The whole business of bribing, so far as it is carried on, will fall into disreputable hands, those of untrustworthy, esurient, broken attorneys, who will sell their clients very often …
However, this esurient eye for detail can, on rare occasions, cloud the larger picture.
an effigy, image, or representation: a simulacrum of Aphrodite.
Simulacrum, “a likeness, an image,” comes straight from Latin simulācrum “a resemblance in sight or sound, an image, a statue (of a god).” Simulācrum is a derivative of the verb simulā(re) “to simulate, pretend” and -crum, a variant of -culum, a suffix denoting tools or instruments. Simulāre in its turn is a derivative of the adjective similis “like, similar,” which through Medieval Latin similāris and Old French similaire becomes English similar. Simulacrum entered English at the end of the 16th century.

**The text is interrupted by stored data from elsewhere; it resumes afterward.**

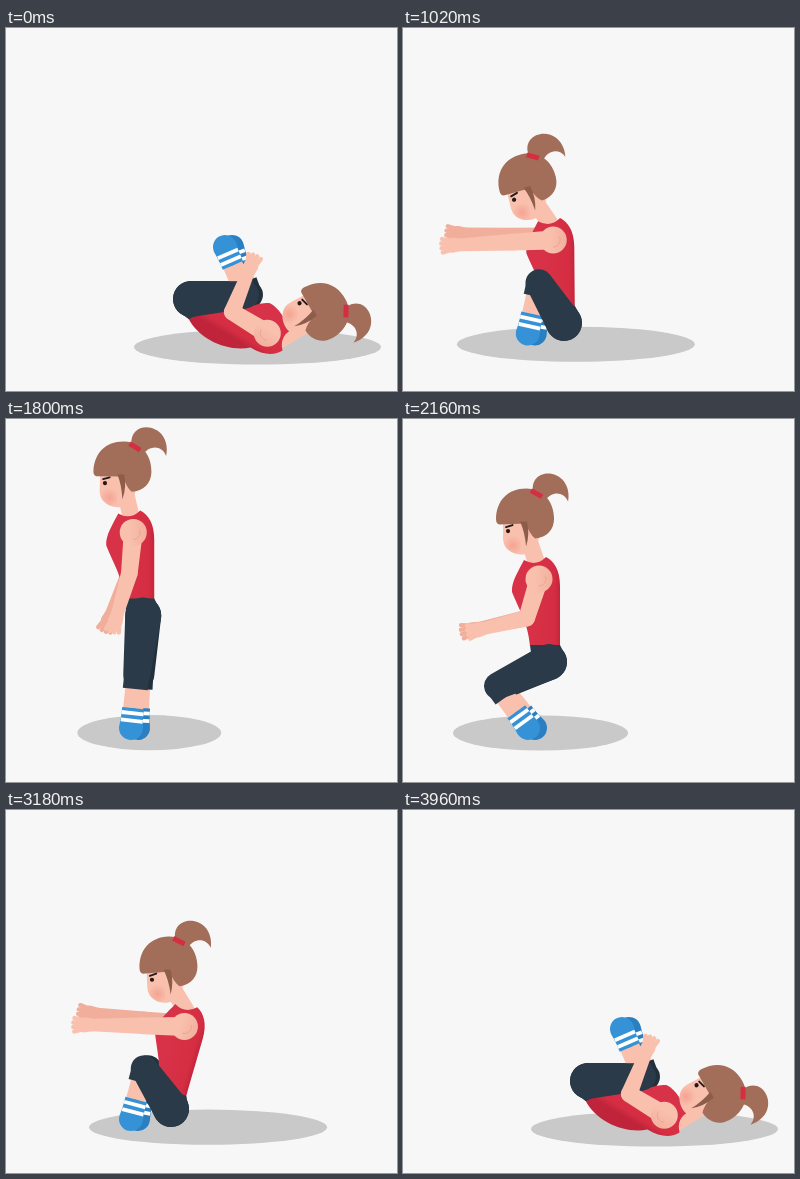
An HTML page with a canvas for the animation above (3990 ms loop, 391 by 363 pixels).

```html
<!DOCTYPE html>
<html lang="en">
<head>
<meta charset="utf-8">
<title>Roll-up squat</title>
<style>
html, body { margin: 0; width: 100%; height: 100%; overflow: hidden; background: #f7f7f7; }
canvas { display: block; }
</style>
</head>
<body>
<canvas id="stage" width="391" height="363"></canvas>
<script>
const ctx = document.getElementById('stage').getContext('2d');
const LOOP = 3990, TAU = Math.PI * 2, DEG = Math.PI / 180;
const SKIN = '#f9c0ae', SKIN_DARK = '#f0ae9b', HAIR = '#a26e5a', RED = '#d52e43',
      PANTS = '#2a3a48', PANTS_DARK = '#22303c', BLUE = '#3592d6', BLUE_DARK = '#2a7fc2';

// Each pose: hip, lean and neck in degrees, foot, wrist, shadow ends.
const pose = (hip, lean, neck, foot, wrist, shadow) =>
  [...hip, lean * DEG, neck * DEG, ...foot, ...wrist, ...shadow];
const planted = [125, 309];

const lie   = pose([185, 271], 121,  -22, [219, 219], [242, 245], [128, 375]);
const roll  = pose([170, 300],  74,  -45, [122, 249], [193, 237], [75, 321]);
const sit   = pose([159, 293],  -5, -119, planted,    [47, 211],  [53, 285]);
const reach = pose([147, 242],  -3, -109, planted,    [42, 157],  [70, 237]);
const stand = pose([137, 195],   0, -100, planted,    [112, 192], [72, 215]);
const squat = pose([146, 243],   0, -103, planted,    [83, 209],  [50, 225]);
const perch = pose([165, 299],  16, -105, planted,    [86, 215],  [83, 321]);
const rollBack = roll.map((v, i) => [0, 4, 6, 8, 9].includes(i) ? v + 18 : v);

const timeline = [
  [0, lie], [660, roll], [1090, sit], [1440, reach], [1760, stand], [2160, squat],
  [2430, reach], [2820, sit], [3180, perch], [3420, rollBack], [3880, lie], [LOOP, lie]
];

const clamp = (v, lo, hi) => Math.min(hi, Math.max(lo, v));
const angleTo = (p, q) => Math.atan2(q[1] - p[1], q[0] - p[0]);
const distance = (p, q) => Math.hypot(q[0] - p[0], q[1] - p[1]);
const shift = ([x, y], dx, dy = 0) => [x + dx, y + dy];

// Tangent at key k: zero at turning points and at the ends.
function tangent(k, i) {
  if (k === 0 || k === timeline.length - 1) return 0;
  const slope = j => (timeline[j + 1][1][i] - timeline[j][1][i]) / (timeline[j + 1][0] - timeline[j][0]);
  const a = slope(k - 1), b = slope(k);
  return a * b <= 0 ? 0 : 2 * a * b / (a + b);
}

function poseAt(t) {
  const k = timeline.findLastIndex(key => key[0] <= t);
  const [t0, from] = timeline[k], [t1, to] = timeline[k + 1];
  const d = t1 - t0, u = (t - t0) / d, s = u * u * (3 - 2 * u);
  return from.map((v, i) => v + (to[i] - v) * s +
    d * u * (1 - u) * (tangent(k, i) * (1 - u) - tangent(k + 1, i) * u));
}

function place([x, y], angle, [ox, oy]) {
  const c = Math.cos(angle), s = Math.sin(angle);
  return [ox + x * c - y * s, oy + x * s + y * c];
}

// Middle joint of a two-part limb from p to q.
function joint(p, q, upper, lower, side) {
  const d = distance(p, q);
  const bend = Math.acos(clamp((upper ** 2 + d * d - lower ** 2) / (2 * upper * d), -1, 1));
  return place([upper, 0], angleTo(p, q) + side * bend, p);
}

// Rounded limb whose radius runs from r1 to r2.
function limb(p, r1, q, r2, fill) {
  const a = angleTo(p, q), o = Math.acos(clamp((r1 - r2) / distance(p, q), -1, 1));
  ctx.fillStyle = fill;
  ctx.beginPath();
  ctx.arc(...p, r1, a + o, a - o + TAU);
  ctx.arc(...q, r2, a - o, a + o);
  ctx.fill();
}

function disc(p, r, fill) {
  ctx.fillStyle = fill;
  ctx.beginPath();
  ctx.arc(...p, r, 0, TAU);
  ctx.fill();
}

function line(p, q, width, color, cap = 'round') {
  ctx.strokeStyle = color;
  ctx.lineWidth = width;
  ctx.lineCap = cap;
  ctx.beginPath();
  ctx.moveTo(...p);
  ctx.lineTo(...q);
  ctx.stroke();
}

function local(origin, angle, draw) {
  ctx.save();
  ctx.translate(...origin);
  ctx.rotate(angle);
  draw();
  ctx.restore();
}

function shape(d, fill) {
  ctx.fillStyle = fill;
  ctx.fill(new Path2D(d));
}

function arm(shoulder, elbow, wrist, color) {
  limb(shoulder, 9.5, elbow, 8.3, color);
  limb(elbow, 8.3, wrist, 6.3, color);
  local(wrist, angleTo(elbow, wrist), () => {
    limb([0, 0], 6.3, [8, 0], 7.5, color);
    for (const a of [-0.36, -0.12, 0.12, 0.36]) {
      line([6, a * 10], [19 * Math.cos(a), 19 * Math.sin(a)], 4.4, color);
    }
  });
}

function leg(hip, knee, foot, sock, cloth) {
  const down = angleTo(knee, foot);
  local(foot, down + Math.PI, () => {
    line([12, 0], [distance(knee, foot), 0], 20, SKIN, 'butt');
    limb([0, 0], 12, [9, 0], 11, sock);
    line([6, 0], [20, 0], 22, sock, 'butt');
    ctx.fillStyle = '#fff';
    for (const x of [5.5, 13]) ctx.fillRect(x, -11, 3.8, 22);
  });
  line(knee, place([14, 0], down, knee), 25, cloth, 'butt');
  limb(hip, 18, knee, 13.5, cloth);
}

function head(origin, angle) {
  local(origin, angle, () => {
    shape('M-22 0V20C-22 31-12 36-4 36C8 36 15 26 14 13L10 0Z', SKIN);
    const blush = ctx.createRadialGradient(-12, 27, 0, -12, 27, 10);
    blush.addColorStop(0, 'rgba(240,120,105,.4)');
    blush.addColorStop(1, 'rgba(240,120,105,0)');
    shape('M-22 14V20C-22 31-12 36-4 36V14Z', blush);
    shape('M8-27C5-46 28-51 39-37C44-30 44-22 43-17C39-27 27-28 20-18Z', HAIR);
    shape('M-29 1C-29-18-17-30 1-30C18-30 29-17 29 0C29 11 22 19 10 20Q4 15 1 5L-26 6Q-29 5-29 1Z', HAIR);
    shape('M-5 3Q0 14 1 28Q5 16 2 3Z', '#8d5d4b');
    line([6, -28], [17, -22], 5, RED, 'butt');
    disc([-17, 12.5], 2.1, '#241a1a');
    line([-19, 8.5], [-12.5, 6.5], 1.9, '#241a1a');
  });
}

// The curl bends the pelvis away from the chest and rounds the back.
function torso(hip, lean, curl) {
  const up = (x, y) => place([x, y], lean, hip);
  const low = (x, y) => place([x, y], lean + curl, hip);
  const back = 11 + curl * 28;
  const shade = ctx.createLinearGradient(...up(-22, -70), ...up(12, -70));
  shade.addColorStop(0, '#d83248');
  shade.addColorStop(0.8, RED);
  shade.addColorStop(1, '#c0243b');
  ctx.fillStyle = shade;
  ctx.beginPath();
  ctx.moveTo(...low(-19, -16));
  ctx.bezierCurveTo(...low(-21, -40), ...up(-30, -52), ...up(-37, -70));
  ctx.bezierCurveTo(...up(-38, -80), ...up(-30, -92), ...up(-25, -102));
  ctx.quadraticCurveTo(...up(-13, -95), ...up(-3, -105));
  ctx.bezierCurveTo(...up(5, -101), ...up(11, -92), ...up(11, -76));
  ctx.bezierCurveTo(...up(back, -58), ...low(11, -40), ...low(11, -16));
  ctx.fill();

  ctx.fillStyle = PANTS;
  ctx.beginPath();
  for (const p of [[-19, -17], [11, -17], [17, -5], [0, 12], [-16, 6]]) ctx.lineTo(...low(...p));
  ctx.fill();
}

function shoulderCap(p, lean) {
  const glow = ctx.createLinearGradient(...place([-4, 0], lean, p), ...place([14, 0], lean, p));
  glow.addColorStop(0, SKIN);
  glow.addColorStop(1, '#f3b09d');
  disc(p, 13.5, glow);
  ctx.strokeStyle = '#eba693';
  ctx.lineWidth = 1;
  ctx.beginPath();
  ctx.arc(...p, 7, lean - 0.5, lean + 1.6);
  ctx.stroke();
}

function shadow(left, right) {
  ctx.fillStyle = '#c9c9c9';
  ctx.beginPath();
  ctx.ellipse((left + right) / 2, 314 + (right - 225) / 30, (right - left) / 2, 17.6, 0, 0, TAU);
  ctx.fill();
}

function frame() {
  const [hx, hy, lean, neck, fx, fy, wx, wy, left, right] = poseAt(performance.now() % LOOP);
  const hip = [hx, hy], foot = [fx, fy], wrist = [wx, wy];
  const curl = Math.max(0, lean - 75 * DEG) * 0.7;
  const shoulder = place([-10, -83], lean, hip);
  const skull = place([62 - 12 * curl, 0], neck, shoulder);
  const tilt = neck + 103 * DEG, nod = tilt * (tilt < 0 ? 1.2 : 0.77);
  const elbow = joint(shoulder, wrist, 41, 42, -1);
  // A folded leg turns toward the viewer, so the thigh looks shorter.
  const knee = joint(hip, foot, Math.min(60, 36 + 0.3 * distance(hip, foot)), 52, 1);
  const stretch = clamp((shoulder[0] - wx - 60) / 30, 0, 1);

  ctx.fillStyle = '#f7f7f7';
  ctx.fillRect(0, 0, 391, 363);
  shadow(left, right);

  arm(shift(shoulder, -8 * stretch, -3 * stretch), shift(elbow, 0, -6 * stretch),
      shift(wrist, 11 * stretch - 6, -11 * stretch), SKIN_DARK);
  leg(hip, shift(knee, 4), shift(foot, 7), BLUE_DARK, PANTS_DARK);

  line(place([5, 25], nod, skull), place([-12, -98], lean, hip), 17, SKIN);
  torso(hip, lean, curl);
  head(skull, nod);
  leg(hip, knee, foot, BLUE, PANTS);
  arm(shoulder, elbow, wrist, SKIN);
  shoulderCap(shoulder, lean);

  requestAnimationFrame(frame);
}
requestAnimationFrame(frame);
</script>
</body>
</html>
```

Except for flakes of plaster in its streets, the little city is entirely undamaged. The simulacrum now more whole than the original.
A gallery of thumbnail-size co-workers on a laptop screen is a diminished simulacrum of the conference-table gatherings that drive so much of corporate life.
verb (used without object)
to waver in mind or opinion; be indecisive or irresolute: His tendency to vacillate makes him a poor leader.
The verb vacillate comes from Latin vacillāt(us), the past participle of the verb vacillāre “(of a person) to be unsteady on one’s feet, stagger, reel; to waver in mind or opinion; (of a thing) to rock, sway, be in an unsound or precarious condition,” which is also used of persons in regard to their financial condition (yet another demonstration that in some respects the ancients were quite modern). Vacillate entered English at the end of the 16th century.
Manfred, who has an unusual ability to vacillate between pugnacious and charming, cajoled owners, stressing the idea that the sport had to have a season.
As state and local governments vacillate between easing and increasing restrictions, normal summer programs may be unavailable, or if open, may be operating at significantly reduced capacities.